→ **Data for processing**
Content starts

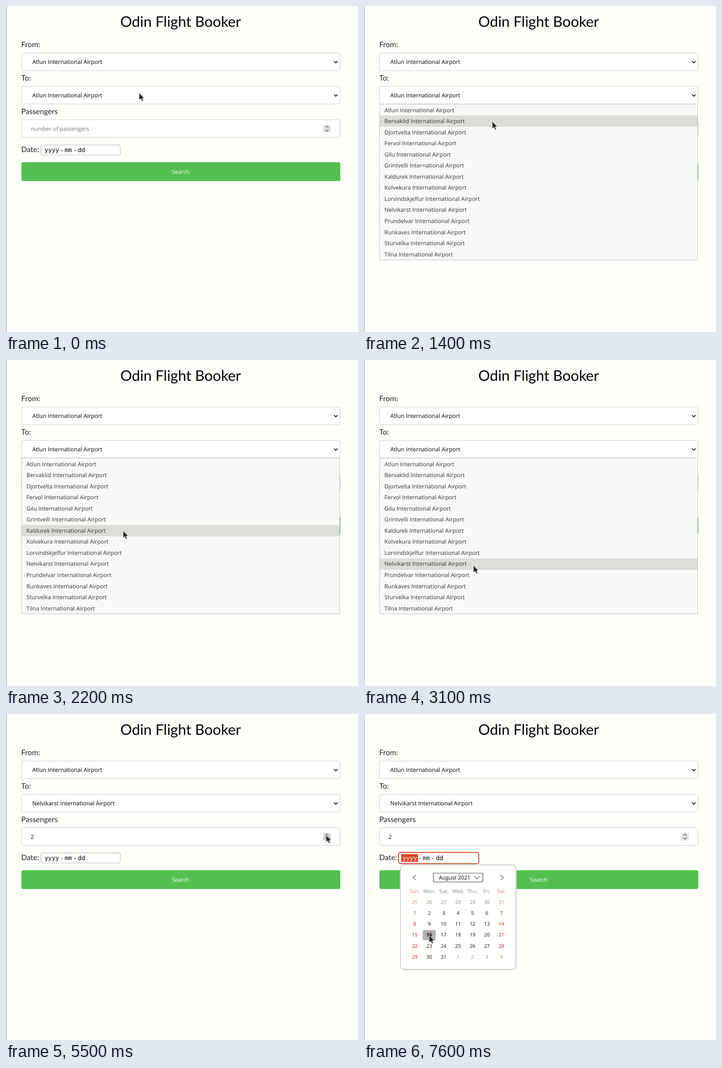
An HTML page for the animation above (8000 ms loop, 776 px wide and 721 px high).

```html
<!DOCTYPE html>
<html lang="en">
<head>
<meta charset="utf-8">
<title>Flight booker</title>
<style>
  html, body { margin: 0; width: 100%; height: 100%; overflow: hidden; background: #fffffc; }
  svg { display: block; font: 500 12.55px "Open Sans", "Noto Sans", sans-serif; text-rendering: geometricPrecision; }
  text { white-space: pre; }
  .label { font: 400 16.6px Lato, sans-serif; fill: #222; }
  .title { font: 400 32.2px Lato, sans-serif; }
  .mono { font: 13.33px "DejaVu Sans Mono", monospace; }
  .field { fill: #fffffe; stroke: #ccccc9; }
  .chev { fill: none; stroke: #555; stroke-width: 1.2; }
  .drop { fill: none; stroke: #111; stroke-width: 1.8; }
  .mid { text-anchor: middle; }
  #cal { font-size: 11px; }
</style>
</head>
<body>
<svg width="776" height="721" viewBox="0 0 776 721">
  <path d="M.5 0V721" stroke="#8e8e8c"/>
  <text class="title mid" x="385" y="46">Odin Flight Booker</text>
  <g id="form"></g>
  <text class="label" x="33.5" y="323">Date:</text>
  <text id="from" x="58" y="128"></text>
  <text id="to" x="58" y="202"></text>
  <text id="count" x="54.3" y="276" font-size="12.3"></text>
  <rect id="spinTop" x="699" y="263" width="17" height="8"/>
  <rect id="spinLow" x="699" y="271" width="17" height="8.5"/>
  <path class="chev" d="M704 269l3.6-3.7 3.6 3.7M704 273.5l3.6 3.7 3.6-3.7"/>
  <rect x="34" y="345.5" width="703" height="41.5" rx="4" fill="#53bf50"/>
  <text class="mid" x="385" y="370.5" font-size="12.3" fill="#fff">Search</text>

  <rect x="77" y="307" width="175" height="22.5" rx="4" fill="#fffffe" stroke="#bcbcb9" stroke-width="1.2"/>
  <path d="M79 329V309H250" fill="none" stroke="#e6e6e3"/>
  <g id="focus">
    <rect x="76" y="306" width="177" height="25" rx="5" fill="#fffffe" stroke="#d2482a" stroke-width="2"/>
    <rect x="82" y="310" width="37" height="17" fill="#d9451d"/>
  </g>
  <g class="mono">
    <text id="year" x="85" y="322.5">yyyy</text>
    <text x="119" y="322.5">-</text>
    <text x="129.3" y="322.5">mm</text>
    <text x="148" y="322.5">-</text>
    <text x="158.5" y="322.5">dd</text>
  </g>

  <g id="list">
    <rect x="34.5" y="217" width="701" height="344.5" fill="#f9faf7" stroke="#bfc1bd"/>
    <rect id="row" x="35" width="700" fill="#dcddd9"/>
  </g>

  <g id="cal">
    <rect x="80.5" y="334" width="254.5" height="231.5" rx="8" fill="none" stroke="#e3e5df" stroke-width="3"/>
    <rect x="80.5" y="334" width="254" height="230.5" rx="8" fill="#fffffe" stroke="#b9bcb5"/>
    <path class="chev" d="M114 356l-6 5.7 6 5.7M301 356l6 5.7-6 5.7"/>
    <rect x="153" y="352" width="109" height="19.5" rx="2.5" fill="#fffffe" stroke="#3c3c3c" stroke-width="1.2"/>
    <text x="165" y="366" font-size="12">August 2021</text>
    <path class="chev" d="M243.3 359l5.6 5.8 5.6-5.8"/>
    <rect id="day" width="28.5" height="22" rx="2.5" fill="#b0b0b0"/>
  </g>

  <g id="cursor">
    <path d="M1 2V17l3.7-3 2.6 5.7 2.8-1.2-2.5-5.6H12.5z" opacity=".14"/>
    <path d="M.3.5V16l3.6-3.2 2.5 5.7 2.7-1.2-2.5-5.5H11.3z" fill="#222" stroke="#fff" stroke-width=".7"/>
  </g>
</svg>
<script>
const $ = id => document.getElementById(id);
const LOOP = 8000, STEP = 100;
const COL_X = 112, COL_W = 31.8, DAY_Y = 416.3, DAY_H = 24.05;
const rowTop = i => Math.ceil(217.1 + 24.6 * i);

const airports = ['Atlun', 'Bervaklid', 'Djortvelta', 'Fervol', 'Gilu', 'Grintvelli', 'Kaldurek',
  'Kolvekura', 'Lorvindskjelfur', 'Nelvikarst', 'Prundelvar', 'Runkaves', 'Sturvelka', 'Tilna']
  .map(name => name + ' International Airport');

// Straight pointer moves; it rests between them
const home = { x: 293.3, y: 192 };
const moves = [
  { from: 1100, to: 1800, x: 268, y: 339.5 },
  { from: 1800, to: 2200, x: 258, y: 377.5 },
  { from: 2200, to: 2900, x: 241, y: 454 },
  { from: 3400, to: 3600, x: 166, y: 288.5 },
  { from: 3600, to: 3800, x: 181, y: 224 },
  { from: 3900, to: 4500, x: 719, y: 267 },
  { from: 4500, to: 4600, x: 705.5, y: 267.5 },
  { from: 5600, to: 6000, x: 193, y: 320 },
  { from: 6800, to: 7100, x: 299, y: 365 },
  { from: 7100, to: 7400, x: 115, y: 523 },
  { from: 7400, to: 7600, x: 143.5, y: 489.5 }
];

function pointer(t) {
  let { x, y } = home;
  for (const m of moves) {
    const k = Math.max(0, Math.min(1, (t - m.from) / (m.to - m.from)));
    x += (m.x - x) * k;
    y += (m.y - y) * k;
  }
  return [x, y];
}

function add(parent, tag, attrs, content = '') {
  const node = document.createElementNS('http://www.w3.org/2000/svg', tag);
  for (const [key, value] of Object.entries(attrs)) node.setAttribute(key, value);
  node.textContent = content;
  $(parent).append(node);
}

['From:', 'To:', 'Passengers'].forEach((name, i) => {
  const y = 104 + i * 73.75;
  add('form', 'text', { class: 'label', x: 33.5, y: y - 13 }, name);
  add('form', 'rect', { class: 'field', x: 34, y, width: 702.5, height: 39, rx: 4 });
  if (i < 2) add('form', 'path', { class: 'drop', d: `M723.3 ${y + 18}l3.8 3.8 3.8-3.8` });
});

airports.forEach((name, i) =>
  add('list', 'text', { x: 45, y: 234.5 + i * 24.55, fill: '#333' }, name));
$('from').textContent = airports[0];

['Sun.', 'Mon.', 'Tue.', 'Wed.', 'Thu.', 'Fri.', 'Sat.'].forEach((name, c) =>
  add('cal', 'text', { class: 'mid', x: COL_X + c * COL_W, y: 396, fill: c % 6 ? '#858585' : '#d9807d' }, name));

for (let i = 0; i < 42; i++) {
  const date = new Date(2021, 6, 25 + i), day = date.getDate();
  const col = i % 7, weekend = col % 6 === 0, inside = date.getMonth() === 7;
  add('cal', 'text', {
    class: 'mid', x: COL_X + col * COL_W, y: DAY_Y + Math.floor(i / 7) * DAY_H + 4,
    fill: inside ? (weekend ? '#b3241f' : '#111') : (weekend ? '#d98783' : '#858585'),
    'font-weight': inside && day === 16 ? 700 : 500
  }, day);
}

const set = (id, key, value) => $(id).setAttribute(key, value);
const show = (id, on) => { $(id).style.display = on ? '' : 'none'; };

function draw(t) {
  const [x, y] = pointer(t);
  set('cursor', 'transform', `translate(${x} ${y})`);

  show('list', t >= 900 && t < 3200);
  const row = Math.max(0, airports.findLastIndex((_, i) => y >= rowTop(i)));
  set('row', 'y', rowTop(row));
  set('row', 'height', rowTop(row + 1) - rowTop(row));
  $('to').textContent = airports[t < 3400 ? 0 : 9];

  const empty = t < 4600;
  $('count').textContent = empty ? 'number of passengers' : t < 5000 ? '1' : '2';
  set('count', 'fill', empty ? '#757575' : '#000');

  const over = t >= 4600 && t < 5700;
  set('spinTop', 'fill', !over ? '#e4e4e6' : t < 5500 ? '#cacacb' : '#dededf');
  set('spinLow', 'fill', over ? '#cacacb' : '#e4e4e6');

  const open = t >= 6600;
  show('focus', open);
  set('year', 'fill', open ? '#fff' : '#000');
  show('cal', open);
  set('cal', 'opacity', t < 6700 ? .5 : 1);
  const col = Math.round((x - COL_X) / COL_W), week = Math.round((y - DAY_Y) / DAY_H);
  show('day', col >= 0 && col < 7 && week >= 0 && week < 6);
  set('day', 'x', COL_X + col * COL_W - 14.2);
  set('day', 'y', DAY_Y + week * DAY_H - 10.5);
}

const start = performance.now();
function tick() {
  const t = (performance.now() - start) % LOOP;
  draw(Math.floor(t / STEP) * STEP);
  requestAnimationFrame(tick);
}
tick();
</script>
</body>
</html>
```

Content ends

Each line in the data where the string "setAttribute" occurs should be identified and copied.

  for (const [key, value] of Object.entries(attrs)) node.setAttribute(key, value);
const set = (id, key, value) => $(id).setAttribute(key, value);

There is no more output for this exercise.